New Mexico Art Exhibitions
September 30–December 30, 2023
516 Arts, Albuquerque
Curated by Rachelle B. Pablo (Diné), Fluid Gaze brings together works by thirteen artists exploring queerness from a multiplicity of perspectives. Artists include the Texas-based dissector of machismo José Villalobos, māhū mixed-Native Hawaiian Kānaka Maoli artist Lehuauakea, and New Mexico-based elder lesbian artist Harmony Hammond.
October 6, 2023–February 5, 2024
SITE Santa Fe
Enigmatic, spare, and evocative, the precise paintings/assemblages by New York-based artist N. Dash “directly engage with collective ecological anxiety” and reward close looking.
Texas Art Exhibitions
September 7, 2023–July 28, 2024
Ruby City, San Antonio
Mostly drawn from the Linda Pace Foundation/Ruby City Collection, including new acquisitions like Mona Hatoum’s kinetic installation Mobile Home II (2006), Water Ways was inspired by the opening of the newest phase of the San Pedro Creek Culture Park, a waterfront park in the heart of San Antonio, with Ruby City as a key anchor.
September 28, 2023–January 28, 2024
The Contemporary Austin
With works from five artists—Vivian Caccuri, Raven Chacon, Minerva Cuevas, Danielle Dean, and Jamilah Sabur—This Land investigates the intersection of land and histories of colonialism and capitalism, from offshore mining to mosquitos, “while also speaking to the changing landscape of Austin.”
October 15, 2023–January 21, 2024
Modern Art Museum of Fort Worth
Organized by the Whitney Museum of American Art, Memory Map is “the largest and most comprehensive showing” of the work of Jaune Quick-to-See Smith (Confederated Salish and Kootenai Nation) to date. A long-time acclaimed resident of New Mexico, Smith is the first Native American artist to have a solo retrospective at the Whitney. This celebration of decades of her work is a must-see.
Utah Art Exhibitions
September 16, 2023–March 3, 2024
Utah Museum of Fine Arts, Salt Lake City
Photographic images have shaped and constructed the idea of the West in profound ways.
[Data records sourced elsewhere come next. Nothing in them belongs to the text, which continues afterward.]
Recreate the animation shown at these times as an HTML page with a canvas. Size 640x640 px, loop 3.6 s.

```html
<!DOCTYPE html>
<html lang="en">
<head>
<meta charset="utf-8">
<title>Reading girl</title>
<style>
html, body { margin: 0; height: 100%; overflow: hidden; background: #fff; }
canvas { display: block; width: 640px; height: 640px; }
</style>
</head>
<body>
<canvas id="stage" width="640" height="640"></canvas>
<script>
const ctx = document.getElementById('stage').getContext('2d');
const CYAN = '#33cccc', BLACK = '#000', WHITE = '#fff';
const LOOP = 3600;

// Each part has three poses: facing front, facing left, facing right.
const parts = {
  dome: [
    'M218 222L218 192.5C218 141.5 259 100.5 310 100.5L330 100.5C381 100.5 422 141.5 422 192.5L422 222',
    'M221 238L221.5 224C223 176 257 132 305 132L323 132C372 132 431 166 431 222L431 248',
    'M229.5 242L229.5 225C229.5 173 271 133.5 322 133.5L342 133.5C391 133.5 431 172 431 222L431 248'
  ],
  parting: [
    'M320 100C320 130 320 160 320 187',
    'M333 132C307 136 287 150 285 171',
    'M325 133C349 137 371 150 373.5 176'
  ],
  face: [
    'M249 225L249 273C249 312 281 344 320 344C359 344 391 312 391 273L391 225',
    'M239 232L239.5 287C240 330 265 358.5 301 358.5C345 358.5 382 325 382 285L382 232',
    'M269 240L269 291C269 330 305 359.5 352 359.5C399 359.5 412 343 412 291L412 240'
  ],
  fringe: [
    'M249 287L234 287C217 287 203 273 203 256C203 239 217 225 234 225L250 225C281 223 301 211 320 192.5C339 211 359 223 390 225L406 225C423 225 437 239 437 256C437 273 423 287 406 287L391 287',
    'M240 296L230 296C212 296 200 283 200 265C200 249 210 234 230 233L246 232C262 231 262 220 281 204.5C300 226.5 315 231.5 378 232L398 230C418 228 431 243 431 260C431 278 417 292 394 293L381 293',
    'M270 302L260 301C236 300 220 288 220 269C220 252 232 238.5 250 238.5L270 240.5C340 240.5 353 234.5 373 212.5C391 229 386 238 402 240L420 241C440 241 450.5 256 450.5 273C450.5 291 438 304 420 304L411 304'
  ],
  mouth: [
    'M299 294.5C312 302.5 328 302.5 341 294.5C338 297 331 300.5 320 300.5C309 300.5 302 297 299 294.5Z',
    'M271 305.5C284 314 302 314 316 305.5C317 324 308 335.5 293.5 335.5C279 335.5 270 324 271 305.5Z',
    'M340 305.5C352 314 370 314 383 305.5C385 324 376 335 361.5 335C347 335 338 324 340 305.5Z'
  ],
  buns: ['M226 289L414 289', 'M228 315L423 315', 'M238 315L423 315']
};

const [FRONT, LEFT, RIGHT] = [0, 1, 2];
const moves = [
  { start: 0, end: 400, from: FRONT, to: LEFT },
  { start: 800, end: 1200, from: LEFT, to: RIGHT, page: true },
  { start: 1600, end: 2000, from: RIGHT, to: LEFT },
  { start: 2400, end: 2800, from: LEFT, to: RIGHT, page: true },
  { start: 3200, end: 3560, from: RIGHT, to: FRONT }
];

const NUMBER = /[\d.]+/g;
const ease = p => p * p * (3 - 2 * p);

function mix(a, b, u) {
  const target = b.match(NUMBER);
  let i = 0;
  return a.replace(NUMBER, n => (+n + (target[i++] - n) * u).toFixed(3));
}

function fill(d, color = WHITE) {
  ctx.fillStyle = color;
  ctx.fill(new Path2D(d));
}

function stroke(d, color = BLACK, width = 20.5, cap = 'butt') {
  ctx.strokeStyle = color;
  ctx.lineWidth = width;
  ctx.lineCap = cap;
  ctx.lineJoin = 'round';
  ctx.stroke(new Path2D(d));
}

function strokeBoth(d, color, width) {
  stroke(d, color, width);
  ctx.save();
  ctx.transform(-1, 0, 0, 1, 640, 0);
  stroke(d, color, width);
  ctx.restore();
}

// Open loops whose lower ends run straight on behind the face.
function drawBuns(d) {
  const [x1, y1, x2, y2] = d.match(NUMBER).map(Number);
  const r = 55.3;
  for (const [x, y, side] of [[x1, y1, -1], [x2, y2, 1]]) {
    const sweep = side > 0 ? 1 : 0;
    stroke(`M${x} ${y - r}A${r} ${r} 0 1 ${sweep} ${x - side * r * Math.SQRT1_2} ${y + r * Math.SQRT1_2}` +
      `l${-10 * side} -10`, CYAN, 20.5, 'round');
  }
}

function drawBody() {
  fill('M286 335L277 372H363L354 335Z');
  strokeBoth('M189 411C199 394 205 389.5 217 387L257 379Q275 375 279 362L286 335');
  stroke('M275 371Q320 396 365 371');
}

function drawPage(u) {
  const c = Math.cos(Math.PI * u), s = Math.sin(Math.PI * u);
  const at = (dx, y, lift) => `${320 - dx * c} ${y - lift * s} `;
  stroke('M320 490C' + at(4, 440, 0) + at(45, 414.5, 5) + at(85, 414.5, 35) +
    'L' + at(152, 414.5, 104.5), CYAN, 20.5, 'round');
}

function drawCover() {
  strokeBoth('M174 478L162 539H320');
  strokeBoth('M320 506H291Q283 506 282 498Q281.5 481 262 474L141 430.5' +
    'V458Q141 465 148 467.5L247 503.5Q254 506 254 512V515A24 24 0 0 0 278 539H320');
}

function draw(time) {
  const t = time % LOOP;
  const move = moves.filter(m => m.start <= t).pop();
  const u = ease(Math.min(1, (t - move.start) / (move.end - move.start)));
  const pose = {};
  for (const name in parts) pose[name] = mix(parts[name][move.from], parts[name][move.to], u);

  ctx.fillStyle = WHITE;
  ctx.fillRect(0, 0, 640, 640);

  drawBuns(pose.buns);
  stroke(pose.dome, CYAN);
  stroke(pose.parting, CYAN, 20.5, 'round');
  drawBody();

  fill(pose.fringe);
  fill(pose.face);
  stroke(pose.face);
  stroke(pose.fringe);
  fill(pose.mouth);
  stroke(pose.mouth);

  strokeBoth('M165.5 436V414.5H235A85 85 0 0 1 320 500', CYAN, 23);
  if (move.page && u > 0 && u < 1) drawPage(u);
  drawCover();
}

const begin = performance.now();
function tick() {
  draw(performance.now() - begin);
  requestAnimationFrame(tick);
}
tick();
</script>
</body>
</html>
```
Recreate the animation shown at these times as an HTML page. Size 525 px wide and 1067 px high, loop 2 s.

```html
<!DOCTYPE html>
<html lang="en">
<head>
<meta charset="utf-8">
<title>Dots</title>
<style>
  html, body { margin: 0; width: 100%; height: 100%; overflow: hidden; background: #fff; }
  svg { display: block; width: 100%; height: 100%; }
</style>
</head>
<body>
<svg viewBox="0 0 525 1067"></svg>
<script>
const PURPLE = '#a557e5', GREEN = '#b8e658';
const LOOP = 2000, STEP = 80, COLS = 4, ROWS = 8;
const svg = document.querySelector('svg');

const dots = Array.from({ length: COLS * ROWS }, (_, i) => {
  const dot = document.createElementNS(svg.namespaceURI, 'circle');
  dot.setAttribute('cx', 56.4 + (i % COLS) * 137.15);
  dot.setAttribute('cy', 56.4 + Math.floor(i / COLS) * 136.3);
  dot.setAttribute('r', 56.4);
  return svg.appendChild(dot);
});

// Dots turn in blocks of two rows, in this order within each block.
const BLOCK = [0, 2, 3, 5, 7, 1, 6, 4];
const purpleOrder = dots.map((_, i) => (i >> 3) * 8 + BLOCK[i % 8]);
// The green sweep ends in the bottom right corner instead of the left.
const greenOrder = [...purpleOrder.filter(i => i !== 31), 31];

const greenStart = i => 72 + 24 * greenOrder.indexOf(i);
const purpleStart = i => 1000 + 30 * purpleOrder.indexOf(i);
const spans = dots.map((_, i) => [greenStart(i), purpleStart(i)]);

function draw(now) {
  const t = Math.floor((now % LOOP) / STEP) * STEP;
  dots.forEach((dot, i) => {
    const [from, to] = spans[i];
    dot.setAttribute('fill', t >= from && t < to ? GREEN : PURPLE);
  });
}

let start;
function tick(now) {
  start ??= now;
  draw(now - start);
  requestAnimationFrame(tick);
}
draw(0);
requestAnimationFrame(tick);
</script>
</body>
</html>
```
Shaping Landscape draws from over 150 years of the UMFA’s collection to show the various ways photography has represented the Utah landscape, from William Henry Jackson’s documentation of the Union Pacific Railway in the 1870s to Russel Albert Daniels’s (Diné and Ho-Chunk) photojournalistic views of the current fracking industry.
October 6–November 17, 2023
Finch Lane Gallery, Salt Lake City
Salt Lake City-based artist Alise Anderson continues to dissect the quirks of Mormon visual culture in this new body of work, based on Hand-Book for the Bee-Hive Girls of the Young Ladies Mutual Improvement Association of the Church of Latter-day Saints, written in 1915. In unruly, Anderson examines “place-specific oddities and introducing queerness into the language for Beehive belonging.”